> EXERCISE:
What lines in the following entries hold the word "circle"? Copy each one.

[Dataset items]

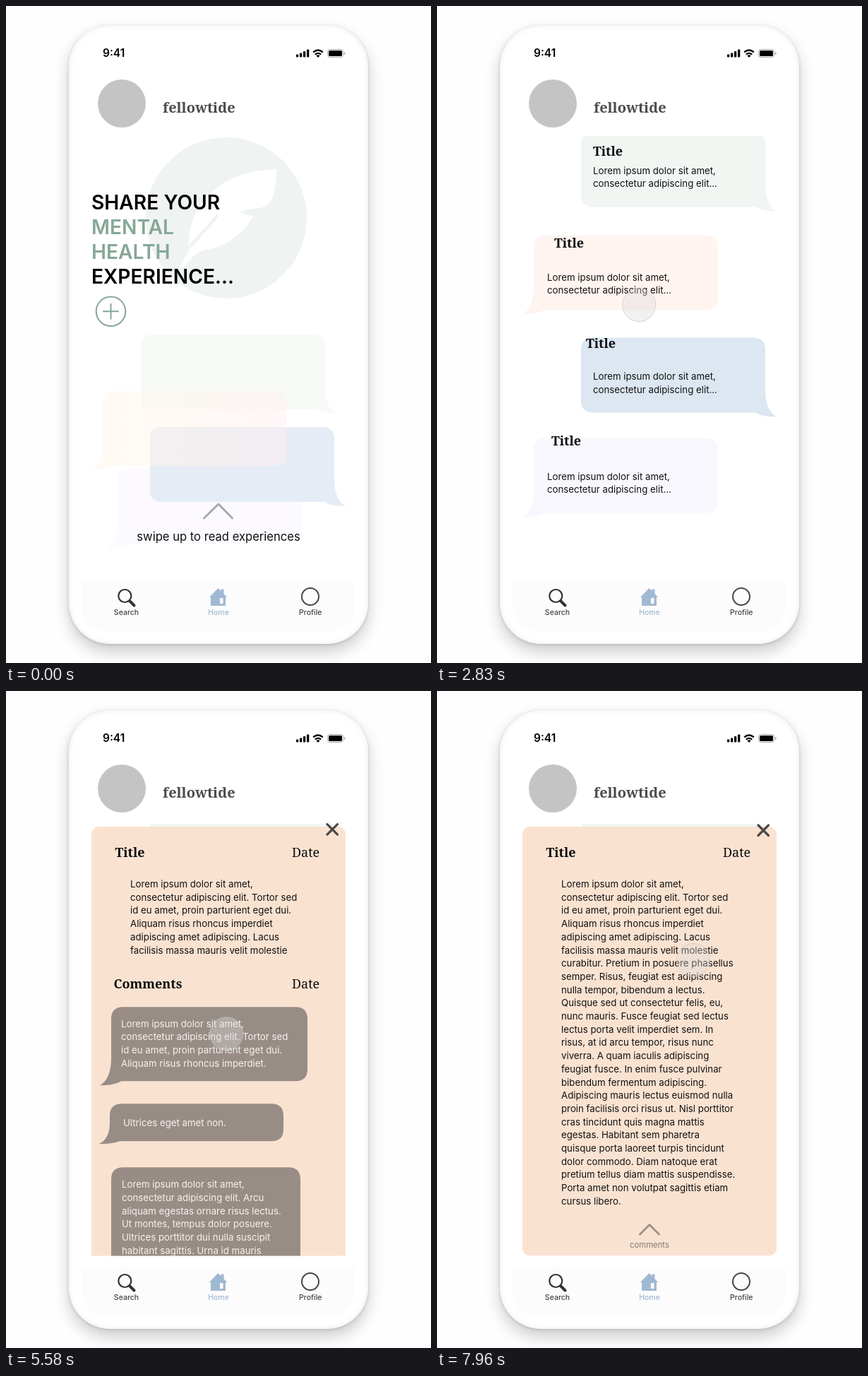
These frames come from a looping animation (602x930 px, 8000 ms). An HTML page:

```html
<!DOCTYPE html>
<html lang="en">
<head>
<meta charset="utf-8">
<title>Shared experiences</title>
<style>
  html, body { margin: 0; width: 100%; height: 100%; overflow: hidden; background: #fefefe; }
  .phone {
    position: absolute; left: 89px; top: 27px; width: 424px; height: 876px;
    border-radius: 58px; background: #fff;
    box-shadow: 0 11px 22px rgba(0,0,0,.2), 0 1px 4px rgba(0,0,0,.14),
      inset 0 0 8px rgba(0,0,0,.08);
  }
  svg { position: absolute; left: 0; top: 0; display: block; }
  text { font-family: Inter, "Open Sans", sans-serif; white-space: pre; }
  .body { font-size: 13.25px; fill: #111; }
  .light { fill: #f7f2ee; }
  .serif { font-family: "Noto Serif", serif; font-size: 18px; fill: #0c0c0c; }
  .bold { font-weight: 700; }
  .head { font-size: 28.2px; font-weight: 600; }
  .nav { font-size: 10.5px; font-weight: 500; text-anchor: middle; fill: #444; }
  .line { fill: none; stroke-linecap: round; stroke-linejoin: round; }
</style>
</head>
<body>
<div class="phone"></div>
<svg id="stage" width="602" height="930" viewBox="0 0 602 930"></svg>
<script>
const LOOP = 8000;
const GREEN = '#86a797', PEACH = '#fae2d1', BROWN = '#988d86', BLUE = '#a0b9d2';
const PITCH = 18.7;

const STORY = `Lorem ipsum dolor sit amet,
consectetur adipiscing elit. Tortor sed
id eu amet, proin parturient eget dui.
Aliquam risus rhoncus imperdiet
adipiscing amet adipiscing. Lacus
facilisis massa mauris velit molestie
curabitur. Pretium in posuere phasellus
semper. Risus, feugiat est adipiscing
nulla tempor, bibendum a lectus.
Quisque sed ut consectetur felis, eu,
nunc mauris. Fusce feugiat sed lectus
lectus porta velit imperdiet sem. In
risus, at id arcu tempor, risus nunc
viverra. A quam iaculis adipiscing
feugiat fusce. In enim fusce pulvinar
bibendum fermentum adipiscing.
Adipiscing mauris lectus euismod nulla
proin facilisis orci risus ut. Nisl porttitor
cras tincidunt quis magna mattis
egestas. Habitant sem pharetra
quisque porta laoreet turpis tincidunt
dolor commodo. Diam natoque erat
pretium tellus diam mattis suspendisse.
Porta amet non volutpat sagittis etiam
cursus libero.`;
const TEASER = 'Lorem ipsum dolor sit amet,\nconsectetur adipiscing elit...';
const REPLIES = [
  `Lorem ipsum dolor sit amet,
consectetur adipiscing elit. Tortor sed
id eu amet, proin parturient eget dui.
Aliquam risus rhoncus imperdiet.`,
  'Ultrices eget amet non.',
  `Lorem ipsum dolor sit amet,
consectetur adipiscing elit. Arcu
aliquam egestas ornare risus lectus.
Ut montes, tempus dolor posuere.
Ultrices porttitor dui nulla suscipit
habitant sagittis. Urna id mauris
volutpat enim nunc ut viverra
elementum, et. Nulla eget enim`
];

const text = (x, y, str, cls, extra = '') =>
  `<text x="${x}" y="${y}" class="${cls}" ${extra}>${str}</text>`;
const lines = (x, y, str, cls = 'body') =>
  str.split('\n').map((s, i) => text(x, y + i * PITCH, s, cls)).join('');
const stroke = (d, color, width, cap = 'round') =>
  `<path class="line" d="${d}" stroke="${color}" stroke-width="${width}" style="stroke-linecap:${cap}"/>`;
const rect = (x, y, w, h, fill, r = 0) =>
  `<rect x="${x}" y="${y}" width="${w}" height="${h}" rx="${r}" fill="${fill}"/>`;
const ring = (x, y, r, color, width) =>
  `<circle cx="${x}" cy="${y}" r="${r}" fill="none" stroke="${color}" stroke-width="${width}"/>`;
const plus = (x, y, r, arm, color, width) => ring(x, y, r, color, width) +
  stroke(`M${x - arm} ${y}h${2 * arm}M${x} ${y - arm}v${2 * arm}`, color, width);

// Speech bubble as one outline, its tail at the lower right or mirrored to the left.
function bubble(x, y, w, h, fill, left, tail = 32, drop = 6) {
  const r = 17;
  const d = `M${r} 0H${w - r}Q${w} 0 ${w} ${r}V${h - tail}
    C${w} ${h - tail * .45} ${w + 5} ${h} ${w + 16} ${h + drop}
    C${w + 5} ${h + drop} ${w - 6} ${h + drop - 1} ${w - 14} ${h}
    H${r}Q0 ${h} 0 ${h - r}V${r}Q0 0 ${r} 0Z`;
  const place = left ? `translate(${x + w} ${y}) scale(-1 1)` : `translate(${x} ${y})`;
  return `<path d="${d}" fill="${fill}" transform="${place}"/>`;
}

// from/to: left and top before and after the swipe, pale/fill: colour before and after,
// title/body: text offsets in the bubble.
const CARDS = [
  { from: [191, 465], to: [204, 349], pale: '#f7faf7', fill: '#f1f6f3', title: [17, 33], body: [17, 59] },
  { from: [158, 655], to: [137, 782], pale: '#fcfaff', fill: '#f9f7fe', title: [25, 10], body: [19, 59], left: true },
  { from: [204, 596], to: [204, 640], pale: '#e5ecf5', fill: '#dde7f1', title: [7, 14], body: [17, 59.5] },
  { from: [137, 545], to: [137, 495], pale: 'url(#blush)', fill: '#fff4f0', title: [29, 17], body: [19, 64], left: true }
];

const card = (c, i) => `<g id="card${i}">
  <g id="pale${i}">${bubble(0, 0, 261, 106, c.pale, c.left)}</g>
  <g id="full${i}">${bubble(0, 0, 261, 106, c.fill, c.left)}
    ${text(...c.title, 'Title', 'serif bold')}${lines(...c.body, TEASER)}</g></g>`;

const feather = `<circle cx="312" cy="300" r="114" fill="#eff3f2"/>
  <path fill="#fff" d="M383 231C384 262 376 280 366 284C355 288 345 286 331 292C339 295 345 297 350 298
    C335 323 312 340 288 344C278 346 272 348 266 354L251 371L246 369L259 346C255 300 284 234 383 231Z"/>` +
  stroke('M299 298L261 340', '#eff3f2', 4.5);

const home = ['SHARE YOUR', 'MENTAL', 'HEALTH', 'EXPERIENCE...'].map((s, i) =>
    text(121, 287.5 + i * 35.3, s, 'head', `fill="${i % 3 ? GREEN : '#000'}"`)).join('') +
  plus(148.5, 432.3, 20.8, 10.5, GREEN, 2) +
  stroke('M280.5 725L301 705L320.5 725', '#a9a9a9', 3) +
  text(301, 757, 'swipe up to read experiences', '', 'font-size="16.6" text-anchor="middle" fill="#111"');

const story = rect(121, 192, 360, 607.5, PEACH, 11) +
  text(154.5, 234.5, 'Title', 'serif bold') + text(405, 234.5, 'Date', 'serif') +
  lines(176, 278, STORY) +
  stroke('M287.5 769L301 755.5L314.5 769', '#a0938b', 3) +
  text(301, 788, 'comments', '', `font-size="11.3" text-anchor="middle" fill="#84786f"`) +
  `<g id="cross">${stroke('M455 190L469.5 204.5M469.5 190L455 204.5', '#4c4848', 3.2)}</g>`;

const comments = rect(121, 192, 360, 607.5, PEACH, 11) +
  text(152.5, 234.5, 'Comments', 'serif bold') + text(405, 234.5, 'Date', 'serif') +
  bubble(149, 261, 278, 105, BROWN, true) +
  bubble(147, 398, 246, 53, BROWN, true, 26, 4) +
  bubble(149, 488, 268, 185, BROWN, true, 66, 11) +
  lines(163, 289.3, REPLIES[0], 'body light') +
  lines(166, 429.8, REPLIES[1], 'body light') +
  lines(164, 517, REPLIES[2], 'body light') +
  plus(301.3, 722.5, 11.2, 5.5, '#a9bccd', 1.3) +
  stroke('M287.5 755.5L301 769L314.5 755.5', '#a0938b', 3);

const statusBar = text(137, 72, '9:41', '', 'font-size="15.5" font-weight="600"') +
  [4, 6, 8.5, 11].map((h, i) => rect(411 + i * 5, 72.5 - h, 3.3, h, '#000', .9)).join('') +
  stroke('M435.2 65.4Q442 59.6 448.8 65.4', '#000', 2.3, 'butt') +
  stroke('M437.8 68.6Q442 65 446.2 68.6', '#000', 2.2, 'butt') +
  '<path d="M439.4 70.3Q442 68.4 444.6 70.3L442 73Z"/>' +
  `<rect x="455.5" y="61.5" width="22" height="11" rx="3" fill="none" stroke="#a5a5a5"/>` +
  rect(457, 63, 19, 8, '#000', 1.6) + rect(479, 65, 1.4, 4, '#a5a5a5', .7);

const header = '<circle cx="164" cy="138" r="34" fill="#c4c4c4"/>' +
  text(222, 151, 'fellowtide', 'serif bold', 'style="font-size:20px;fill:#4c4a4d"');

const navBar = '<path d="M107 815H494V846Q494 885 455 885H146Q107 885 107 846Z" fill="#fcfcfc"/>' +
  ring(168.3, 835, 9, '#333', 2.2) + stroke('M175.5 842.5L181.5 848.5', '#333', 4) +
  `<path fill="${BLUE}" d="M288 837L300.5 824L304.5 828V825.5H308.5V832L313 837H311V849H290V837Z"/>` +
  rect(303, 838, 4.5, 8, '#fcfcfc') +
  ring(431, 836, 12, '#474747', 2) +
  text(170.5, 861.6, 'Search', 'nav') +
  text(301, 861.6, 'Home', 'nav', `style="fill:${BLUE}"`) +
  text(431.3, 861.6, 'Profile', 'nav');

const stage = document.getElementById('stage');
stage.innerHTML = `<defs>
    <clipPath id="pageClip"><rect id="pageBox" x="107" width="387"/></clipPath>
    <clipPath id="sheetClip"><rect id="sheetBox" x="121" y="187" width="360"/></clipPath>
    <linearGradient id="blush" x1="1" x2="0">
      <stop offset="0" stop-color="#fff8e8" stop-opacity=".5"/>
      <stop offset="1" stop-color="#ffeef0" stop-opacity=".5"/>
    </linearGradient>
  </defs>
  <g clip-path="url(#pageClip)">
    <g id="back">${feather}</g>${CARDS.map(card).join('')}<g id="home">${home}</g>
  </g>
  ${header}${navBar}
  <g clip-path="url(#sheetClip)"><g id="story">${story}</g><g id="comments">${comments}</g></g>
  ${statusBar}
  <circle id="touch" r="23.5" fill="rgba(217,217,217,.37)" stroke="rgba(200,200,200,.7)"/>`;

// Resting places of the touch point: time, x, y.
const TOUCH = [
  [500, 288, 536], [1000, 288, 536], [1500, 288, 435], [2670, 288, 435],
  [3170, 281, 387], [4250, 281, 387], [4720, 308, 645], [5000, 308, 645],
  [5918, 314, 415], [6420, 314, 415], [6830, 299, 303], [6870, 299, 303],
  [7550, 298, 660], [7750, 298, 660], [7960, 363, 381]
];

const el = id => document.getElementById(id);
const set = (id, attrs) => { for (const k in attrs) el(id).setAttribute(k, attrs[k]); };
const move = (id, x, y) => set(id, { transform: `translate(${x} ${y})` });
const part = (t, a, b) => Math.min(1, Math.max(0, (t - a) / (b - a)));
const smooth = p => p * p * (3 - 2 * p);
const mix = (a, b, p) => a + (b - a) * p;

function touchAt(t) {
  const i = TOUCH.findIndex(k => k[0] > t);
  if (i < 0) return TOUCH[TOUCH.length - 1].slice(1);
  if (i === 0) return TOUCH[0].slice(1);
  const [a, b] = [TOUCH[i - 1], TOUCH[i]];
  const p = smooth(part(t, a[0], b[0]));
  return [mix(a[1], b[1], p), mix(a[2], b[2], p)];
}

function draw(t) {
  const swipe = smooth(part(t, 1000, 1570));
  const glide = 170.5 * smooth(part(t, 1590, 1760));
  const scroll = 532 * swipe + glide;
  move('back', 0, -scroll);
  move('home', 0, -scroll);
  CARDS.forEach((c, i) => {
    move('card' + i, mix(c.from[0], c.to[0], swipe), mix(c.from[1], c.to[1], swipe) - glide);
    set('pale' + i, { opacity: 1 - swipe });
    set('full' + i, { opacity: swipe });
  });

  const rise = t < 3490 ? 620 : 600 * (1 - part(t, 3490, 4040)) ** 3;
  const top = rise > 0 ? 184 : 188;
  set('pageBox', { y: top, height: 815 - top });
  set('sheetBox', { height: 799.5 - .15 * rise - 187 });
  move('story', 0, rise);

  const open = smooth(part(t, 5000, 5918)) - smooth(part(t, 6870, 7550));
  move('comments', 0, 610 * (1 - open));
  move('cross', 0, -2 * open);

  const [x, y] = touchAt(t);
  set('touch', { cx: x, cy: y, opacity: part(t, 480, 580) });
}

function tick() {
  draw(performance.now() % LOOP);
  requestAnimationFrame(tick);
}
tick();
</script>
</body>
</html>
```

> SOLUTION TO THIS EXERCISE:
  `<circle cx="${x}" cy="${y}" r="${r}" fill="none" stroke="${color}" stroke-width="${width}"/>`;
const feather = `<circle cx="312" cy="300" r="114" fill="#eff3f2"/>
const header = '<circle cx="164" cy="138" r="34" fill="#c4c4c4"/>' +
  <circle id="touch" r="23.5" fill="rgba(217,217,217,.37)" stroke="rgba(200,200,200,.7)"/>`;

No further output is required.